And so a very strange dynamic developed there with Ma's wealth, his, you know, public appearances, the way that he spoke. Certainly we covered at length his comments he made last fall speaking negatively about Chinese financial regulations, the way there's been a crackdown on him and now his businesses, and that really remains the big story here and what, you know, US-China relations look like now that Donald Trump is not the president. We no longer have trade war by tweet, but it's not like everything is now all hunky dory with US-China relations as China worries about, you know, I guess we could say displeasure within its own business ranks.

So very interesting and strange geopolitical, you know, business-political story, however you want to exactly phrase it. And I think, again, certainly overshadows what was, to no one's surprise, a very strong year for the e-commerce company.

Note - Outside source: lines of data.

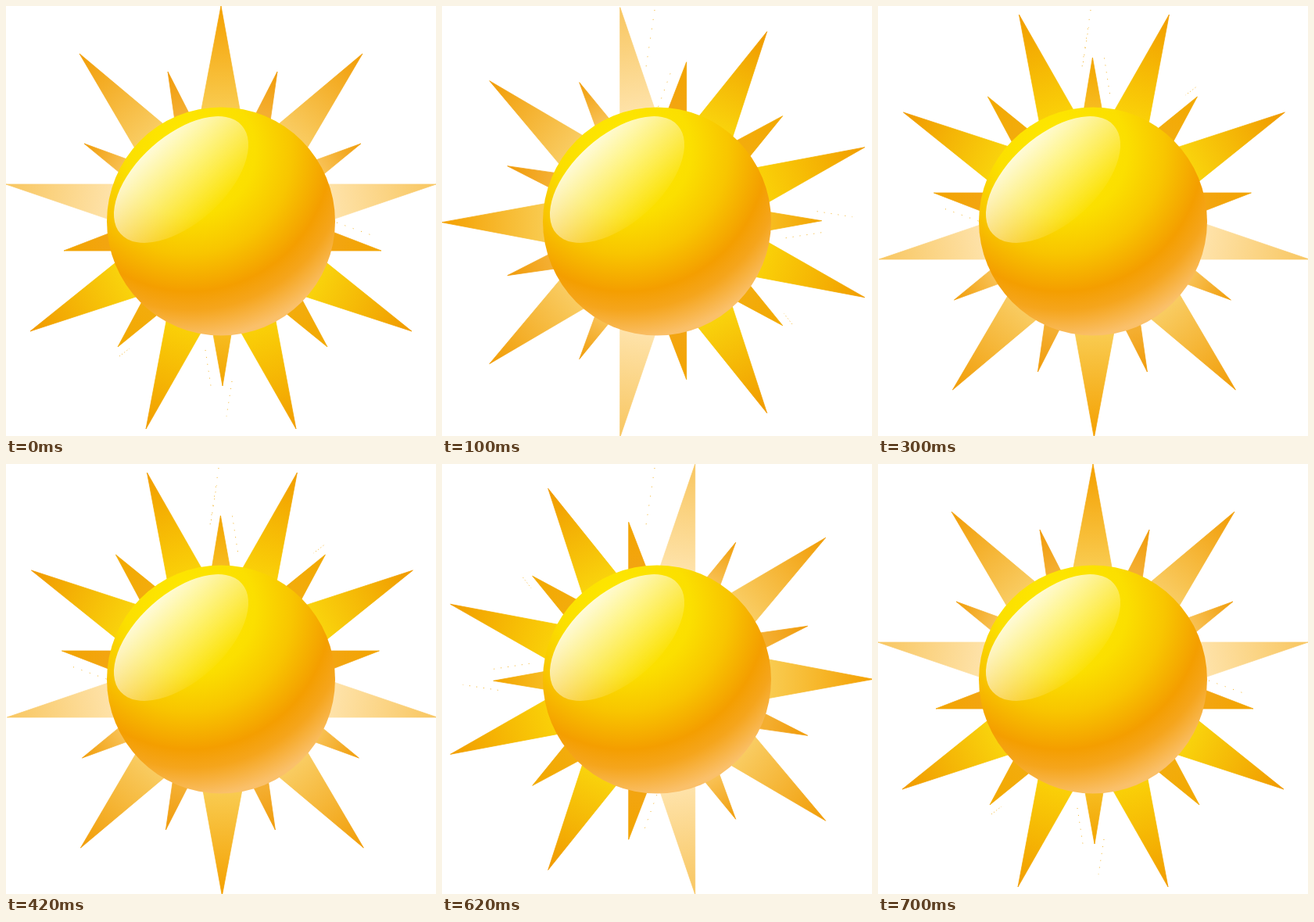
An HTML page with a canvas for the animation above (800 ms loop, 550 px wide and 550 px high).

```html
<!DOCTYPE html>
<html lang="en">
<head>
<meta charset="utf-8">
<title>Turning sun</title>
<style>
html, body { margin: 0; background: #fff; overflow: hidden; }
canvas { display: block; }
</style>
</head>
<body>
<canvas id="stage" width="550" height="550"></canvas>
<script>
const ctx = document.getElementById('stage').getContext('2d');
const LOOP = 800, STEP = 200, PIVOT_X = 275.7, PIVOT_Y = 276;

// Left half of the crown: tip, two base points, tip colour, base colour
const bigRays = [
  [275, 0, 250, 132, 299, 132, '#f4a000', '#f9cb50'],
  [94, 61, 165, 182, 200, 150, '#f19c05', '#f9cc62'],
  [0, 228, 135, 228, 129, 272, '#f8c660', '#fee2a8'],
  [31, 416, 138, 330, 163, 373, '#f09800', '#f9d20c'],
  [179, 541, 205, 403, 248, 420, '#f19c00', '#fad008']
];
const smallRays = [
  [207, 84, 215, 140, 232, 133, '#f09a08', '#f4ae30'],
  [100, 176, 145, 213, 155, 196, '#f09c08', '#f8c052'],
  [74, 313, 131, 291, 131, 313, '#f2a400', '#f3a510'],
  [143, 436, 173, 380, 191, 397, '#f2a800', '#f3ac0c'],
  [277, 486, 265, 420, 288, 420, '#f2a400', '#f7bc20']
];

function gradient(fill, stops) {
  for (const [at, color] of stops) fill.addColorStop(at, color);
  return fill;
}

function ray([x, y, ax, ay, bx, by, tip, base]) {
  const reach = 1.15; // run the base under the ball
  ctx.fillStyle = ctx.strokeStyle = gradient(
    ctx.createLinearGradient(x, y, (ax + bx) / 2, (ay + by) / 2),
    [[0, tip], [1, base]]);
  ctx.beginPath();
  ctx.moveTo(x, y);
  ctx.lineTo(x + (ax - x) * reach, y + (ay - y) * reach);
  ctx.lineTo(x + (bx - x) * reach, y + (by - y) * reach);
  ctx.closePath();
  ctx.fill();
  ctx.stroke();
}

function mirrored(rays, axis) {
  ctx.setLineDash([]);
  ctx.lineWidth = 0.8;
  ctx.lineJoin = 'round';
  for (const r of rays) {
    ray(r);
    if (r[0] !== axis) ray(r.map((v, i) => i < 6 && i % 2 === 0 ? 2 * axis - v : v));
  }
}

function specks(x1, y1, x2, y2, gap) {
  ctx.strokeStyle = '#f2b01e';
  ctx.lineWidth = 1;
  ctx.setLineDash([1, gap]);
  ctx.beginPath();
  ctx.moveTo(x1, y1);
  ctx.lineTo(x2, y2);
  ctx.stroke();
}

function ball() {
  ctx.fillStyle = gradient(ctx.createRadialGradient(235, 185, 0, 235, 185, 240), [
    [0, '#ffea00'], [.35, '#fbdf00'], [.55, '#f8c500'],
    [.75, '#f49e00'], [.85, '#f5a51c'], [1, '#fac06a']]);
  ctx.beginPath();
  ctx.arc(275, 275.5, 146, 0, 7);
  ctx.fill();

  ctx.fillStyle = gradient(ctx.createLinearGradient(184, 182, 264, 262),
    [[0, 'rgba(255,255,255,.85)'], [1, 'rgba(255,255,255,.03)']]);
  ctx.beginPath();
  ctx.ellipse(224, 222, 104, 56, -.73, 0, 7);
  ctx.fill();
}

function draw(now) {
  const quarter = Math.floor((now % LOOP + STEP / 2) / STEP) % 4;
  ctx.clearRect(0, 0, 550, 550);
  ctx.save();
  ctx.translate(PIVOT_X, PIVOT_Y);
  ctx.rotate(-quarter * Math.PI / 2);
  ctx.translate(-PIVOT_X, -PIVOT_Y);
  mirrored(smallRays, 277);
  mirrored(bigRays, 275);
  specks(255, 440, 262, 486, 8);
  specks(289, 480, 282, 525, 8);
  specks(145, 448, 158, 438, 3);
  specks(423, 277, 470, 294, 10);
  ctx.restore();
  if (quarter) specks(272, 5, 261, 78, 11);
  ball();
}

const start = performance.now();
function tick() {
  draw(performance.now() - start);
  requestAnimationFrame(tick);
}
tick();
</script>
</body>
</html>
```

JULIE HYMAN: Yeah, so this is obviously much more complex than just the earnings. A story that seems a lot more straightforward is that involving Harley-Davidson, which reported an unexpected loss. The company has also, Brian, come out with a turnaround plan over the next five years, but it's had some turnaround plans before. Unclear what's going to be different this time. Look at that stock. Woo, down 18% here.

BRIAN SOZZI: Yeah, Julia, I've followed Harley-Davidson for a good number of years, and there's been a lot of internal change at this company. I would say morale, just based on my conversations with folks familiar with the matter-- the culture inside has really taken a hit during these challenging times, and it really-- the morale is low, I would say, right now at Harley-Davidson.

And what you're seeing today here is a stunning quarter by one of the most widely recognized consumer brands in the world. Of note, they came out on the press release, Harley-Davidson this morning. They said they cut models, the number of models, by 30%. Dealer inventory down 59%. The core motorcycle division for Harley-Davidson lost $196 million in terms of operating profits.

What you're seeing, this is the reflection of really a review process by new CEO Jochen Zeitz who officially took over in May of last year. But he's been on the board since 2007, so he's very familiar with the company. He has hit the complete reset button on this company to really bring out a lot of costs from the business, get when they release bikes out on a better trajectory and just release hopefully more profitable bikes.

And his five-year plan is called Hardwire, and I think it really revolves around doing less and hopefully making more money per bike. But it doesn't change the structural problem in the bike industry, guys, that people aren't just buying bikes. Look, we just had Brunswick's CEO on, David Foulkes. People are buying boats. It's just the bike industry that remains very challenged.

I know our producer Nick Monte is sad about that, but that's just the reality of it. I hate to be the bearer of bad news, and I don't know what gets people to buy more motorcycles. It's not necessarily a new Harley-Davidson electric bike.

JULIE HYMAN: Well, Nick will still be able to buy his bike, so that's all right. By the way, Harley has also said it's offering an equity grant to 4,500 employees. So in other words, buyouts to employees to cut those jobs.